## Supplied material

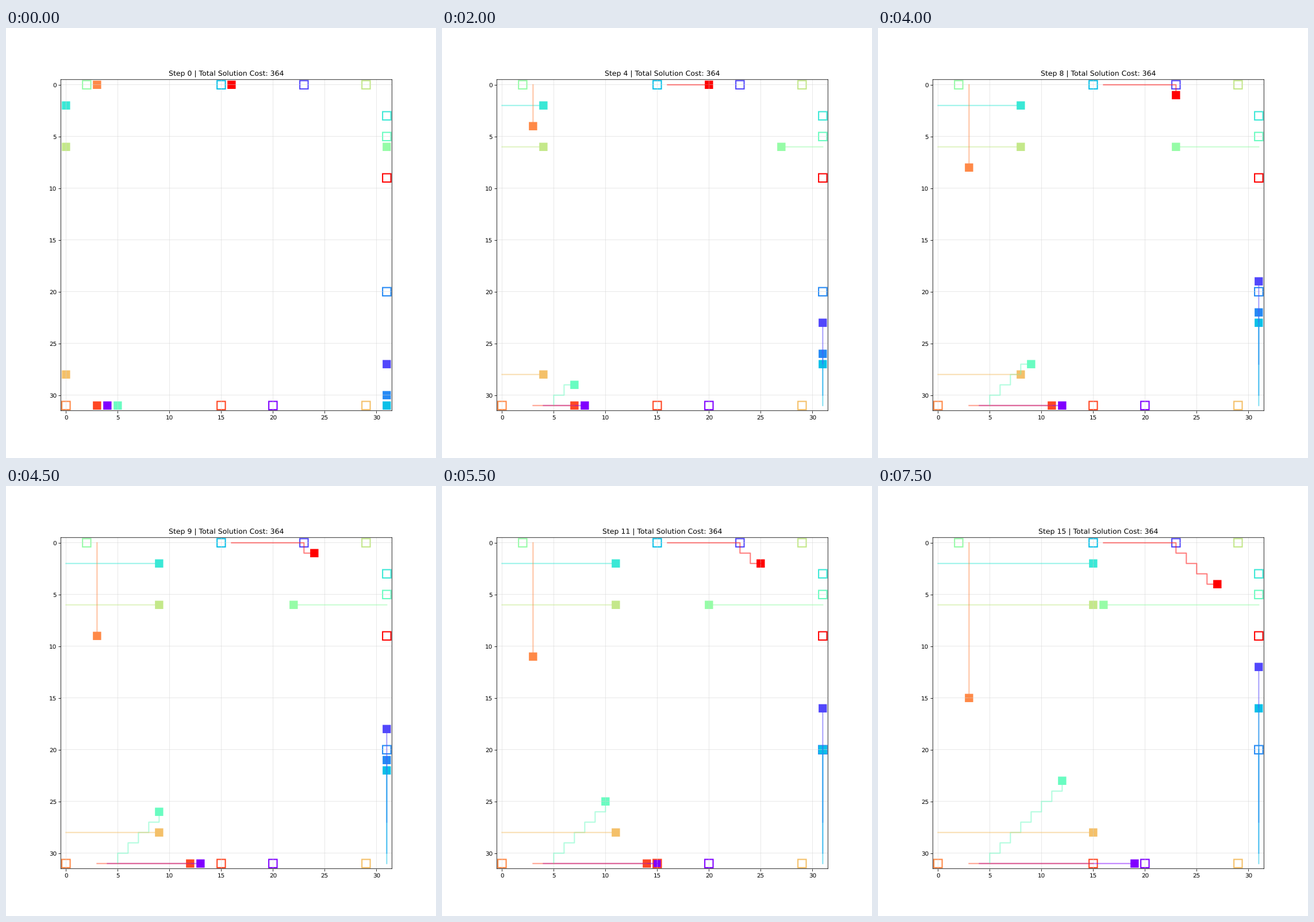
A matplotlib script that plays this animation: 748 by 748 pixels, repeating every 8 s.

```python
import numpy as np
import matplotlib.pyplot as plt
from matplotlib.animation import FuncAnimation
from matplotlib.patches import Rectangle

SIZE = 32
STEPS = 16
COST = 364
BOX = 0.8

RIGHT, LEFT, DOWN, UP = (1, 0), (-1, 0), (0, 1), (0, -1)

# start, goal, lead-in moves, then moves repeated until the goal
AGENTS = [
    ((4, 31), (20, 31), [], [RIGHT]),
    ((31, 27), (23, 0), [], [UP]),
    ((31, 30), (31, 20), [], [UP]),
    ((31, 31), (15, 0), [], [UP]),
    ((0, 2), (31, 3), [], [RIGHT]),
    ((5, 31), (31, 5), [], [UP, RIGHT]),
    ((31, 6), (2, 0), [], [LEFT]),
    ((0, 6), (29, 0), [], [RIGHT]),
    ((0, 28), (29, 31), [], [RIGHT]),
    ((3, 0), (0, 31), [], [DOWN]),
    ((3, 31), (15, 31), [], [RIGHT]),
    ((16, 0), (31, 9), [RIGHT] * 7, [DOWN, RIGHT]),
]


def walk(start, goal, lead, cycle):
    path = [start]
    while len(path) <= STEPS and path[-1] != goal:
        k = len(path) - 1
        dx, dy = lead[k] if k < len(lead) else cycle[(k - len(lead)) % len(cycle)]
        x, y = path[-1]
        path.append((x + dx, y + dy))
    return np.array(path)


def cell(pos, **style):
    x, y = pos
    return ax.add_patch(Rectangle((x - BOX / 2, y - BOX / 2), BOX, BOX, **style))


# keep sub-pixel positions instead of rounding edges to whole pixels
plt.rcParams.update({"font.family": "DejaVu Sans", "path.snap": False,
                     "text.hinting": "no_hinting"})
fig, ax = plt.subplots(figsize=(10, 10), dpi=74.8)
ax.set_xlim(-0.5, SIZE - 0.5)
ax.set_ylim(SIZE - 0.5, -0.5)
ax.set_aspect("equal")
ax.set_xticks(range(0, SIZE, 5))
ax.set_yticks(range(0, SIZE, 5))
ax.grid(True, color="lightgray", linewidth=0.5)
title = ax.set_title("")

paths = [walk(*agent) for agent in AGENTS]
colors = plt.cm.rainbow(np.linspace(0, 1, len(AGENTS)))
bodies, trails = [], []
for (start, goal, _, _), color in zip(AGENTS, colors):
    cell(goal, fill=False, edgecolor=color, linewidth=2)
    bodies.append(cell(start, facecolor=color, linewidth=0))
    trails += ax.plot([], [], color=color, alpha=0.5, linewidth=2)


def update(step):
    title.set_text(f"Step {step} | Total Solution Cost: {COST}")
    for path, body, trail in zip(paths, bodies, trails):
        done = path[:step + 1]
        # an agent leaves the board one step after arriving
        body.set_visible(step < len(path))
        body.set_xy(done[-1] - BOX / 2)
        if step:
            trail.set_data(done[:, 0], done[:, 1])
        else:
            trail.set_data([], [])
    return [title, *bodies, *trails]


anim = FuncAnimation(fig, update, frames=STEPS, init_func=lambda: update(0),
                     interval=500, repeat=True, repeat_delay=0, blit=False)
plt.show()
```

## What needs to be done
A verbatim copy of every record is required, with all pictures excluded.

## Exercise output
A matplotlib script that plays this animation: 748 by 748 pixels, repeating every 8 s.

```python
import numpy as np
import matplotlib.pyplot as plt
from matplotlib.animation import FuncAnimation
from matplotlib.patches import Rectangle

SIZE = 32
STEPS = 16
COST = 364
BOX = 0.8

RIGHT, LEFT, DOWN, UP = (1, 0), (-1, 0), (0, 1), (0, -1)

# start, goal, lead-in moves, then moves repeated until the goal
AGENTS = [
    ((4, 31), (20, 31), [], [RIGHT]),
    ((31, 27), (23, 0), [], [UP]),
    ((31, 30), (31, 20), [], [UP]),
    ((31, 31), (15, 0), [], [UP]),
    ((0, 2), (31, 3), [], [RIGHT]),
    ((5, 31), (31, 5), [], [UP, RIGHT]),
    ((31, 6), (2, 0), [], [LEFT]),
    ((0, 6), (29, 0), [], [RIGHT]),
    ((0, 28), (29, 31), [], [RIGHT]),
    ((3, 0), (0, 31), [], [DOWN]),
    ((3, 31), (15, 31), [], [RIGHT]),
    ((16, 0), (31, 9), [RIGHT] * 7, [DOWN, RIGHT]),
]


def walk(start, goal, lead, cycle):
    path = [start]
    while len(path) <= STEPS and path[-1] != goal:
        k = len(path) - 1
        dx, dy = lead[k] if k < len(lead) else cycle[(k - len(lead)) % len(cycle)]
        x, y = path[-1]
        path.append((x + dx, y + dy))
    return np.array(path)


def cell(pos, **style):
    x, y = pos
    return ax.add_patch(Rectangle((x - BOX / 2, y - BOX / 2), BOX, BOX, **style))


# keep sub-pixel positions instead of rounding edges to whole pixels
plt.rcParams.update({"font.family": "DejaVu Sans", "path.snap": False,
                     "text.hinting": "no_hinting"})
fig, ax = plt.subplots(figsize=(10, 10), dpi=74.8)
ax.set_xlim(-0.5, SIZE - 0.5)
ax.set_ylim(SIZE - 0.5, -0.5)
ax.set_aspect("equal")
ax.set_xticks(range(0, SIZE, 5))
ax.set_yticks(range(0, SIZE, 5))
ax.grid(True, color="lightgray", linewidth=0.5)
title = ax.set_title("")

paths = [walk(*agent) for agent in AGENTS]
colors = plt.cm.rainbow(np.linspace(0, 1, len(AGENTS)))
bodies, trails = [], []
for (start, goal, _, _), color in zip(AGENTS, colors):
    cell(goal, fill=False, edgecolor=color, linewidth=2)
    bodies.append(cell(start, facecolor=color, linewidth=0))
    trails += ax.plot([], [], color=color, alpha=0.5, linewidth=2)


def update(step):
    title.set_text(f"Step {step} | Total Solution Cost: {COST}")
    for path, body, trail in zip(paths, bodies, trails):
        done = path[:step + 1]
        # an agent leaves the board one step after arriving
        body.set_visible(step < len(path))
        body.set_xy(done[-1] - BOX / 2)
        if step:
            trail.set_data(done[:, 0], done[:, 1])
        else:
            trail.set_data([], [])
    return [title, *bodies, *trails]


anim = FuncAnimation(fig, update, frames=STEPS, init_func=lambda: update(0),
                     interval=500, repeat=True, repeat_delay=0, blit=False)
plt.show()
```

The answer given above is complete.